California’s district attorneys and regulatory enforcement attorneys are increasing their policing efforts on consumer product label claims and packaging content.
Consumer product manufacturers and their packaging suppliers should make renewed efforts to ensure compliance with the California Toxics in Packaging Prevention Act (TIPPA) (see Cal. Health and Safety Code Section 25214.11) which limits the content of toxic metals (i.e., lead, cadmium, mercury or hexavalent chromium) to 100 ppm. Sale of any product with packaging exceeding this content limit is prohibited in the State of California. (Section 25214.13).
It appears in early 2018 that the enforcement focus is on all glass packaging since it the presence of recycled cullet increases the chance that incidental concentrations of lead will exceed 100 ppm. Inspections and investigations have begun with products purchased in stores of at least 5 major retailers.
At the same time, district attorneys and state prosecutors are showing an increased interest in policing claims of “biodegradability” on consumer product and packaging labels. The focus here is on plastic, not glass, since California law prohibits the sale of plastic labeled “biodegradeable”. (Cal. Pub. Res. Code Section 42357(b)). Prosecutors can seek penalties of up $5,000 per item sold carrying that label.

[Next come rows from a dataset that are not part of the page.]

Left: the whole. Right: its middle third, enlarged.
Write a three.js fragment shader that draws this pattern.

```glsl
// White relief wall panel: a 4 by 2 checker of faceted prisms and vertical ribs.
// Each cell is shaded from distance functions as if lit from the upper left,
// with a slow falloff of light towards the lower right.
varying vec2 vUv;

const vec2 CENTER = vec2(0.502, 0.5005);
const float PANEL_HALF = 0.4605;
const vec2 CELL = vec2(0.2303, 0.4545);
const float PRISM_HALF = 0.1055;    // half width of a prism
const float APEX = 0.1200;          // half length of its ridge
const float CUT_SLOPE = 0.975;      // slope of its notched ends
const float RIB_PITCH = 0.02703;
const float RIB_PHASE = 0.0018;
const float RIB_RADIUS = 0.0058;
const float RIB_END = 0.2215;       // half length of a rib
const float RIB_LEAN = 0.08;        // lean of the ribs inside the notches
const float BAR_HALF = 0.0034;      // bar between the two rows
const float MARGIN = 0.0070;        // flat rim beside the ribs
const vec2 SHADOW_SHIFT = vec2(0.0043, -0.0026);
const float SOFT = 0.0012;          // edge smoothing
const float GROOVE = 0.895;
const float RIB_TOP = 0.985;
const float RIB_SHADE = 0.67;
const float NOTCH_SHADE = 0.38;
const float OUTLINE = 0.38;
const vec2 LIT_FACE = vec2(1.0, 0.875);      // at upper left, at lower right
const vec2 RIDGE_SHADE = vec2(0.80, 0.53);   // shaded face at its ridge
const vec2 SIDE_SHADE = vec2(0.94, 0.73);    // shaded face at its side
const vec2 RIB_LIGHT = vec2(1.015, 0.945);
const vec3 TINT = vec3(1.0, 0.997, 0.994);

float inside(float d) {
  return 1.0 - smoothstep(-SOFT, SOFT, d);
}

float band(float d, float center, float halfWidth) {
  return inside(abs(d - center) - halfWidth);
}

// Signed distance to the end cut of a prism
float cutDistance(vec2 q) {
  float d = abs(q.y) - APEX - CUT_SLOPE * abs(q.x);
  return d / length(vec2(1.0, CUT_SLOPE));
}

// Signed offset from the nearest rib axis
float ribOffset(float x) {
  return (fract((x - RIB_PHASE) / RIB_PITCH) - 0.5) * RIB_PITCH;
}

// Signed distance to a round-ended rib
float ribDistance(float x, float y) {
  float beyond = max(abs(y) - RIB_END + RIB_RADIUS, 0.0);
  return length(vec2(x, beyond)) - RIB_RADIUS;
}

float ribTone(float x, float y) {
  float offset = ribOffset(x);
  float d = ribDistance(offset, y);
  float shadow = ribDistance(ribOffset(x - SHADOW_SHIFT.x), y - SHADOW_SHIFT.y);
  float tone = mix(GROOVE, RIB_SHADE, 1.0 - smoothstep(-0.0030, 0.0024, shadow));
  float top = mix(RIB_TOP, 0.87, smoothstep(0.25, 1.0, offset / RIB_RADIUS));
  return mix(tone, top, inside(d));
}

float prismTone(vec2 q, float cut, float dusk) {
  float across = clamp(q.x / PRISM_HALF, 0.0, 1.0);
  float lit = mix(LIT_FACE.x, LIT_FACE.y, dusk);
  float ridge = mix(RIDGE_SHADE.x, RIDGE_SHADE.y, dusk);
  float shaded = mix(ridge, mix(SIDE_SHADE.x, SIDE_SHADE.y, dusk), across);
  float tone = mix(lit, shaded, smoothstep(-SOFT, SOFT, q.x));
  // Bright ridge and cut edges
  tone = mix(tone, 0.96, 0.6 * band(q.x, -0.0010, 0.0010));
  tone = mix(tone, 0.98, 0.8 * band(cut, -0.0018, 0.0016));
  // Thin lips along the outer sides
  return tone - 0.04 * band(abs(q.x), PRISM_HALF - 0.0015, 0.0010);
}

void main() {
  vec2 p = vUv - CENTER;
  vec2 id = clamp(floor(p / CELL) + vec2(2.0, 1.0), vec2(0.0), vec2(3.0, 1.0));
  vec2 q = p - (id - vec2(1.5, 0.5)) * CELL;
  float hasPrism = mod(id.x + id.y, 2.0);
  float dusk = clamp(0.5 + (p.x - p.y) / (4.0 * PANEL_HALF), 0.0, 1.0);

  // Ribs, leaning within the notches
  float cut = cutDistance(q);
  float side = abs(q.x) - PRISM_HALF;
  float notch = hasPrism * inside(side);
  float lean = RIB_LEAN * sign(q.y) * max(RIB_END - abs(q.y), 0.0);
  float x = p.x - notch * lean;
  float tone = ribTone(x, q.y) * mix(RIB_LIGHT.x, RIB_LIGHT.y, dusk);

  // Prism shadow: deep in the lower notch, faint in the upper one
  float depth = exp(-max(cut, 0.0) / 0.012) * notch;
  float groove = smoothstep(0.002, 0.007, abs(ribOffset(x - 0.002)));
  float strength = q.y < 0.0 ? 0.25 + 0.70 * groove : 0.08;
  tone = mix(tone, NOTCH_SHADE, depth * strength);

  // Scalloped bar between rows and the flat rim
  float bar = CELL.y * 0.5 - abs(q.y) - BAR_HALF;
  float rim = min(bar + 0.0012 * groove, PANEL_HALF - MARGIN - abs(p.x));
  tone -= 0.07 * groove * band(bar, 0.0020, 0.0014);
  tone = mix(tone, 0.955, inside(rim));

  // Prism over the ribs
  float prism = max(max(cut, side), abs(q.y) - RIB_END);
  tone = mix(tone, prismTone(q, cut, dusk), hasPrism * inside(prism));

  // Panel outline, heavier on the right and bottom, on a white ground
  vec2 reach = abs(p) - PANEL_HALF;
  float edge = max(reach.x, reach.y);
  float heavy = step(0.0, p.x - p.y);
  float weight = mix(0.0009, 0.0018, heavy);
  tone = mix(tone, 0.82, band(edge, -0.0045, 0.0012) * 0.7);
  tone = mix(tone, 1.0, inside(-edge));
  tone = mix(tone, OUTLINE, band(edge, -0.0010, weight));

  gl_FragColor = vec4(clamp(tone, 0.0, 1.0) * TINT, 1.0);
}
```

Retailers, manufacturers, brand owners, distributors are advised to review their sales inventory in California to ensure compliance.